* PROBLEM REQUIREMENTS
From the records below, return every line containing the word "circle".

* EXTRACTED ENTRIES
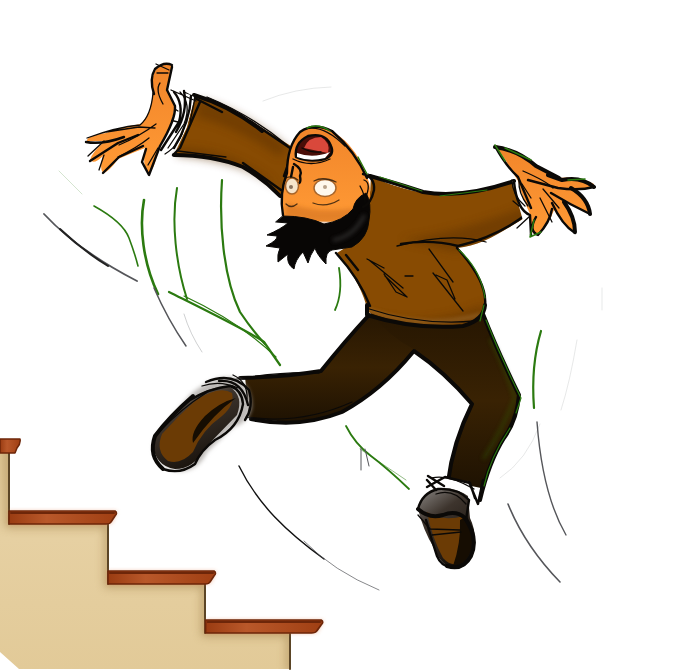
<!DOCTYPE html>
<html lang="en">
<head>
<meta charset="utf-8">
<title>Falling down the stairs</title>
<style>
:root{--paper:#fff;--ink:#0b0907;--skin:#f98e2c;--skin-dark:#c8691a;--sweater:#884b02;--sweater-dark:#5e3300;--trousers:#2f1c02;--trousers-dark:#160d02;--sole:#6b3b05;--green:#2b7a10;--grey:#55565a;--wall:#e3cc9c;--wall-edge:#5b4526;--tread:#a8481a;--tread-dark:#6d2609}
html,body{margin:0;background:var(--paper);overflow:hidden}
svg{display:block;width:684px;height:671px}
path,line{stroke-linecap:round;stroke-linejoin:round}
.line{fill:none;stroke:var(--ink)}
.thin{stroke-width:1.3}
.mid{stroke-width:2.4}
.bold{stroke-width:4}
.skin{fill:url(#skin-tone)}
.sweater{fill:var(--sweater)}
.trousers{fill:url(#trouser-tone)}
.white{fill:var(--paper)}
.green{fill:none;stroke:var(--green)}
.grey{fill:none;stroke:var(--grey)}
.shade{fill:var(--sweater-dark);opacity:.5;filter:url(#soft)}
</style>
</head>
<body>
<svg viewBox="0 0 684 671" role="img" aria-label="A man tumbling backwards through the air above a staircase">
<defs>
<linearGradient id="skin-tone" x1="0" y1="0" x2="0" y2="1"><stop offset="0" stop-color="#f1852a"/><stop offset="1" stop-color="#ff9a35"/></linearGradient>
<linearGradient id="trouser-tone" x1="0" y1="0" x2="0" y2="1"><stop offset="0" stop-color="#261602"/><stop offset=".5" stop-color="#392203"/><stop offset="1" stop-color="#1e1202"/></linearGradient>
<linearGradient id="wall-tone" x1="0" y1="0" x2="0" y2="1"><stop offset="0" stop-color="#dcc391"/><stop offset=".4" stop-color="#e6d0a2"/><stop offset="1" stop-color="#e2ca98"/></linearGradient>
<linearGradient id="tread-tone" x1="0" y1="0" x2="1" y2="0"><stop offset="0" stop-color="#9a3c12"/><stop offset=".35" stop-color="#b9582a"/><stop offset="1" stop-color="#a03f13"/></linearGradient>
<linearGradient id="shoe-tone" x1="0" y1="0" x2=".5" y2="1"><stop offset="0" stop-color="#8d8a87"/><stop offset=".4" stop-color="#3d342d"/><stop offset="1" stop-color="#17110b"/></linearGradient>
<filter id="soft" x="-30%" y="-30%" width="160%" height="160%"><feGaussianBlur stdDeviation="4"/></filter>
<filter id="glow" x="-30%" y="-30%" width="160%" height="160%"><feGaussianBlur stdDeviation="2"/></filter>
<clipPath id="wall-clip"><path d="M0 452H9V524H108V584H205V633H290V669H19L0 652Z"/></clipPath>
<clipPath id="torso-clip"><path id="torso" d="M371 176C392 186 424 198 466 193Q496 186 514 181L529 215C503 231 482 246 457 248C475 267 487 288 485 306Q482 321 463 326C432 329 390 322 368 312Q362 284 337 253Q370 236 371 176Z"/></clipPath>
<g id="tread"><path d="M0 0H108L104 9Q103 13 98 13H0Z" fill="#e07a46" opacity=".5" filter="url(#glow)"/><path d="M0 0H106Q109 2 106 5L102 11Q101 13 97 13H0Z" fill="url(#tread-tone)" stroke="var(--tread-dark)" stroke-width="1.6"/><path d="M2 2H105" stroke="var(--tread-dark)" stroke-width="2"/></g>
</defs>
<rect width="684" height="671" fill="var(--paper)"/>

<g id="staircase">
<path d="M0 452H9V524H108V584H205V633H290V669H19L0 652Z" fill="url(#wall-tone)"/>
<g clip-path="url(#wall-clip)" fill="none" stroke="#a98a55" stroke-width="8" opacity=".6" filter="url(#soft)"><path d="M9 445V524H108V584H205V633H290V669"/></g>
<path d="M9 453V524M108 524V584M205 584V633M290 634V669" fill="none" stroke="var(--wall-edge)" stroke-width="2"/>
<path d="M0 439H20Q21 443 17 448L15 453H0Z" fill="url(#tread-tone)" stroke="var(--tread-dark)" stroke-width="1.5"/>
<use href="#tread" x="9" y="511"/>
<use href="#tread" x="108" y="571"/>
<use href="#tread" x="205" y="620" transform="translate(-19 0) scale(1.09 1) translate(1 0)"/>
</g>

<g id="motion-lines">
<g class="green">
<path d="M94 206Q123 222 129 238T138 266" stroke-width="1.6"/>
<path d="M144 200C139 226 143 263 158 294" stroke-width="2.6"/>
<path d="M177 188C171 222 176 265 187 299" stroke-width="2"/>
<path d="M222 180C219 222 223 277 240 312Q252 330 265 344" stroke-width="2.2"/>
<path d="M169 292C205 310 250 332 264 342L280 365" stroke-width="2.2"/>
<path d="M184 296Q240 322 276 357" stroke-width="1.2"/>
<path d="M339 268Q343 293 335 310" stroke-width="1.8"/>
<path d="M541 331C533 358 532 382 534 408" stroke-width="2.2"/>
<path d="M346 426Q355 444 371 456T409 489" stroke-width="1.8"/>
<path d="M360 449Q378 461 406 480" stroke-width="1" opacity=".5"/>
<path d="M59 171L82 194" stroke-width=".8" opacity=".25"/>
</g>
<g class="grey">
<path d="M44 214C70 242 104 264 137 281" stroke-width="1.8"/>
<path d="M60 229Q82 250 108 266" stroke="#222" stroke-width="2"/>
<path d="M154 288Q168 320 186 346" stroke-width="1.5"/>
<path d="M184 314Q190 334 202 352" stroke-width=".7" opacity=".4"/>
<path d="M239 466C258 505 287 532 324 559" stroke="#111" stroke-width="1.4"/>
<path d="M304 541Q333 571 379 590" stroke-width="1" opacity=".7"/>
<path d="M537 422C540 462 548 504 566 535" stroke-width="1.4"/>
<path d="M508 504Q525 546 560 582" stroke-width="1.6"/>
<path d="M361 448L361 470M365 449L369 466" stroke-width="1"/>
<path d="M263 101Q295 88 331 87M602 288V310M577 340Q570 382 561 410M540 424Q527 460 500 478" stroke-width=".7" opacity=".2"/>
</g>
</g>

<g id="far-leg">
<path class="trousers" d="M371 313L424 326L414 351Q380 390 345 412Q300 428 249 417L245 377Q284 376 321 371Q345 342 371 313Z"/>
<path class="line bold" d="M369 315Q345 341 321 371Q284 377 240 378M413 352Q382 390 342 412Q299 429 251 419"/>
<path class="line thin" d="M231 380Q281 371 319 373M246 417Q301 425 352 402"/>
</g>
<g id="far-shoe">
<path d="M190 395Q214 374 236 378Q252 387 251 408Q247 424 233 427L207 452Q200 468 184 471Q164 472 154 452Q151 440 162 429Z" fill="#bdbab7" filter="url(#glow)"/>
<path d="M184 404Q208 385 230 387Q244 396 237 415L204 449Q194 469 175 469Q155 466 153 444Q157 432 167 424Z" fill="url(#shoe-tone)"/>
<path d="M196 400Q220 385 232 393Q235 405 222 416Q202 430 193 452Q181 465 168 461Q155 451 162 434Q178 416 196 400Z" fill="var(--sole)"/>
<path d="M236 398Q213 414 193 443Q190 432 205 416Q220 402 236 398Z" fill="var(--trousers-dark)"/>
<path class="line bold" d="M193 396Q169 417 155 436Q148 456 163 469"/>
<path class="line mid" d="M163 469Q180 475 195 464Q201 450 215 440Q239 428 243 404Q242 390 230 386Q210 388 188 401M206 382Q232 371 249 390Q254 407 245 420M219 381Q242 379 248 405"/>
<path class="line thin" d="M233 375Q248 382 247 399M202 386Q220 380 238 388M159 432Q182 408 206 393"/>
</g>

<g id="near-leg">
<path class="trousers" d="M371 313Q430 334 483 314Q499 355 520 396L513 425Q494 453 481 488L447 481Q454 440 472 405Q446 373 415 350Q388 336 371 313Z"/>
<path d="M491 340Q508 374 515 398Q502 430 484 458" fill="none" stroke="#33500f" stroke-width="3" opacity=".6" filter="url(#glow)"/>
<path class="line bold" d="M483 314Q497 350 519 395Q517 420 504 438Q489 462 480 500M414 351Q445 372 472 404Q453 442 448 482"/>
<path class="green" d="M486 320Q501 358 521 398L516 413M510 428Q490 458 484 486" stroke-width="1.2"/>
</g>
<g id="near-shoe">
<path class="white" d="M442 477L470 482L474 499L435 493Z"/>
<path d="M432 490Q450 484 468 496L470 518Q478 535 473 553Q467 569 456 568Q441 567 434 548Q423 530 418 509Q421 496 432 490Z" fill="url(#shoe-tone)"/>
<path d="M427 512Q442 522 464 516Q472 538 464 559Q454 570 443 558Q432 538 427 512Z" fill="var(--sole)"/>
<path d="M460 520Q461 543 453 566Q470 564 472 542Q473 529 467 516Z" fill="var(--trousers-dark)"/>
<path class="line bold" d="M418 509Q429 519 443 515Q456 510 465 518Q479 538 471 556Q463 571 447 566"/>
<path class="line mid" d="M418 509Q422 493 438 489Q458 488 469 500L466 520M426 520Q432 541 437 556Q441 566 451 567M427 487L445 477L470 483L475 498M427 480L436 490M428 476L444 486M469 482L478 504L483 480"/>
<path class="line thin" d="M418 515L430 529L460 530M436 494Q453 488 466 504M432 478Q448 474 474 489M432 535L461 532"/>
</g>

<g id="left-arm">
<path class="sweater" d="M196 94Q231 106 259 126L294 148L282 196Q263 180 243 166Q214 156 174 155L186 129Z"/>
<path class="shade" d="M199 99Q242 109 288 147L279 157Q240 128 196 117ZM179 148Q225 147 269 178L278 190Q248 162 176 156Z"/>
<path class="line bold" d="M194 95Q231 106 262 131M174 155Q213 155 243 167Q264 179 280 196"/>
<path class="line mid" d="M250 121L293 150L284 176M200 102L180 148L173 155M185 93L222 112M243 163L281 190"/>
<path class="line thin" d="M195 98L190 122M207 97Q251 115 287 145M178 151L226 157"/>
<path class="white" d="M174 93Q185 91 194 97L187 127L175 150L161 151L168 124Z"/>
<path class="line mid" d="M174 92Q184 104 179 122L161 150M191 96Q190 122 174 148M184 91Q188 112 176 132"/>
<path class="line thin" d="M180 92Q192 104 184 124L168 148M165 154Q181 144 184 127M171 90L196 101M170 106L178 111M166 119L178 122"/>
</g>
<g id="left-hand">
<path class="skin" d="M172 66Q165 61 157 68Q150 76 153 94Q151 114 141 124Q119 127 106 133Q86 136 87 141L105 141Q92 152 90 160Q94 165 103 156Q99 168 103 173Q109 172 118 159Q132 153 145 148Q142 164 148 174Q155 170 158 148Q172 128 175 105Q165 91 169 81Z"/>
<path class="line mid" d="M172 65Q164 61 155 69Q149 79 154 94M172 67L167 90L175 106Q176 119 160 146L149 175L142 162L146 149M103 173L119 157L143 146M90 161L118 143L138 135M86 142Q102 145 124 137"/>
<path class="line thin" d="M153 93Q151 116 140 125Q117 127 87 138M104 141L88 156M104 155L99 170M119 145Q140 136 156 124M118 157Q138 147 149 138M160 83Q155 90 163 104M157 73L168 73M106 132L139 127L155 128M156 64L169 70M148 165L158 148"/>
</g>

<g id="sweater">
<use href="#torso" class="sweater"/>
<g clip-path="url(#torso-clip)">
<path class="shade" d="M368 314Q424 330 484 304L487 330L360 330ZM402 240Q460 232 530 205L530 225L457 252Z"/>
<path d="M366 309Q420 331 480 315" fill="none" stroke="#b98a4d" stroke-width="3" opacity=".5" filter="url(#glow)"/>
</g>
<path class="line bold" d="M370 176Q409 187 423 192Q462 199 514 181M367 305V315Q415 330 463 326Q484 320 485 305"/>
<path class="line mid" d="M401 244Q430 239 458 246Q500 236 529 212M457 248Q488 282 485 306M336 253Q359 278 370 306M346 255L358 270"/>
<path class="line thin" d="M366 308Q420 326 475 321M397 246Q451 232 486 242M368 174Q415 195 449 194M369 260L403 288M367 259L384 268M385 276L407 297L396 292L384 274M405 276L413 276M429 249L453 282M433 273L463 311M436 275L447 280L455 299"/>
<path class="green" d="M380 177L422 191M459 250Q481 270 485 298M484 305L480 321M440 196L487 190" stroke-width="1.2"/>
</g>

<g id="right-hand">
<path class="white" d="M512 181L523 186L535 219L525 228Z"/>
<path class="skin" d="M495 145Q518 150 535 166L558 178Q580 176 594 184Q594 189 572 189Q587 199 590 213Q583 211 565 200Q576 218 575 233Q566 226 554 210Q549 225 537 235Q529 235 531 216Q523 200 518 181L506 161Z"/>
<path class="line bold" d="M495 147Q518 150 536 166L559 178M571 188Q588 198 590 214M564 202Q575 217 575 232M548 175L562 180Q581 176 594 187"/>
<path class="line mid" d="M495 146Q505 165 518 177L531 208M594 187Q579 191 558 188L528 180M590 214Q569 204 551 193M575 233Q562 225 552 203M552 209Q550 222 538 235Q528 231 536 217M514 182Q517 210 530 215L531 235"/>
<path class="line thin" d="M523 171Q546 181 553 188M543 189L559 208M540 198L552 222M519 180Q518 193 528 206M512 180Q512 195 525 206M522 184L531 198M513 201L519 206M530 216L517 228"/>
<path class="green" d="M495 145L505 161M505 148L531 160M534 220L530 237L541 232M568 180L585 179" stroke-width="1.5"/>
</g>

<g id="head">
<path class="skin" d="M313 126Q334 128 349 145Q362 160 367 177Q373 189 368 204L356 220Q322 225 284 216Q279 195 286 174Q288 147 300 132Z"/>
<path d="M287 203Q319 214 354 208L352 221Q318 226 284 217Z" fill="var(--skin-dark)" opacity=".5" filter="url(#glow)"/>
<path id="hair" d="M283 216Q307 216 324 224Q343 221 353 209Q355 198 366 193Q372 203 369 220Q368 238 352 247L332 250Q325 252 326 264Q317 255 315 248Q310 255 308 263L303 252Q295 260 294 269Q286 264 288 254L278 262Q277 254 280 248L266 246Q278 240 277 236L267 235Q281 229 288 223L276 222Z" fill="#080605" stroke="var(--ink)" stroke-width="1"/>
<path d="M334 240Q354 236 364 216" fill="none" stroke="#4c4a48" stroke-width="3" opacity=".6" filter="url(#glow)"/>
<path class="line mid" d="M300 132Q314 122 332 131Q355 151 367 178M300 132Q287 146 287 173Q279 194 283 215M363 174Q375 177 374 190Q371 204 363 207"/>
<path class="line thin" d="M364 180Q372 183 365 199M360 186Q365 195 365 202M305 129Q323 124 345 146M287 172L283 186"/>
<path class="green" d="M307 128Q318 123 330 131M358 157L367 174" stroke-width="1.4"/>
<g id="mouth">
<path d="M296 157Q294 143 308 136Q326 132 331 146Q335 155 325 159Q309 163 296 157Z" fill="#4a0e08" stroke="var(--ink)" stroke-width="2.4"/>
<path d="M304 148Q308 137 321 137Q331 143 328 153L318 151Z" fill="#d9483b"/>
<path d="M297 153Q313 159 330 152L325 158Q310 162 297 157Z" fill="var(--paper)"/>
<path class="line thin" d="M302 148Q311 153 321 152M293 159Q311 168 330 159"/>
</g>
<path class="line mid" d="M294 164Q303 169 300 176Q302 187 294 181M293 167L291 177"/>
<g id="eyes">
<ellipse cx="325" cy="188" rx="11" ry="8.5" fill="#fff8ec" stroke="#a7652b" stroke-width="1.5"/>
<ellipse cx="292" cy="186" rx="6.5" ry="8" fill="#f6e5cc" stroke="#a7652b" stroke-width="1.5"/>
<circle cx="325" cy="187" r="2" fill="#b9a28a"/>
<circle cx="291" cy="187" r="2" fill="#8b7460"/>
</g>
<path class="line thin" d="M314 181Q323 176 336 182M286 178Q292 175 298 180M313 203Q326 208 339 200M286 204Q291 209 297 204" opacity=".7"/>
</g>
</svg>
</body>
</html>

* SOLUTION
<circle cx="325" cy="187" r="2" fill="#b9a28a"/>
<circle cx="291" cy="187" r="2" fill="#8b7460"/>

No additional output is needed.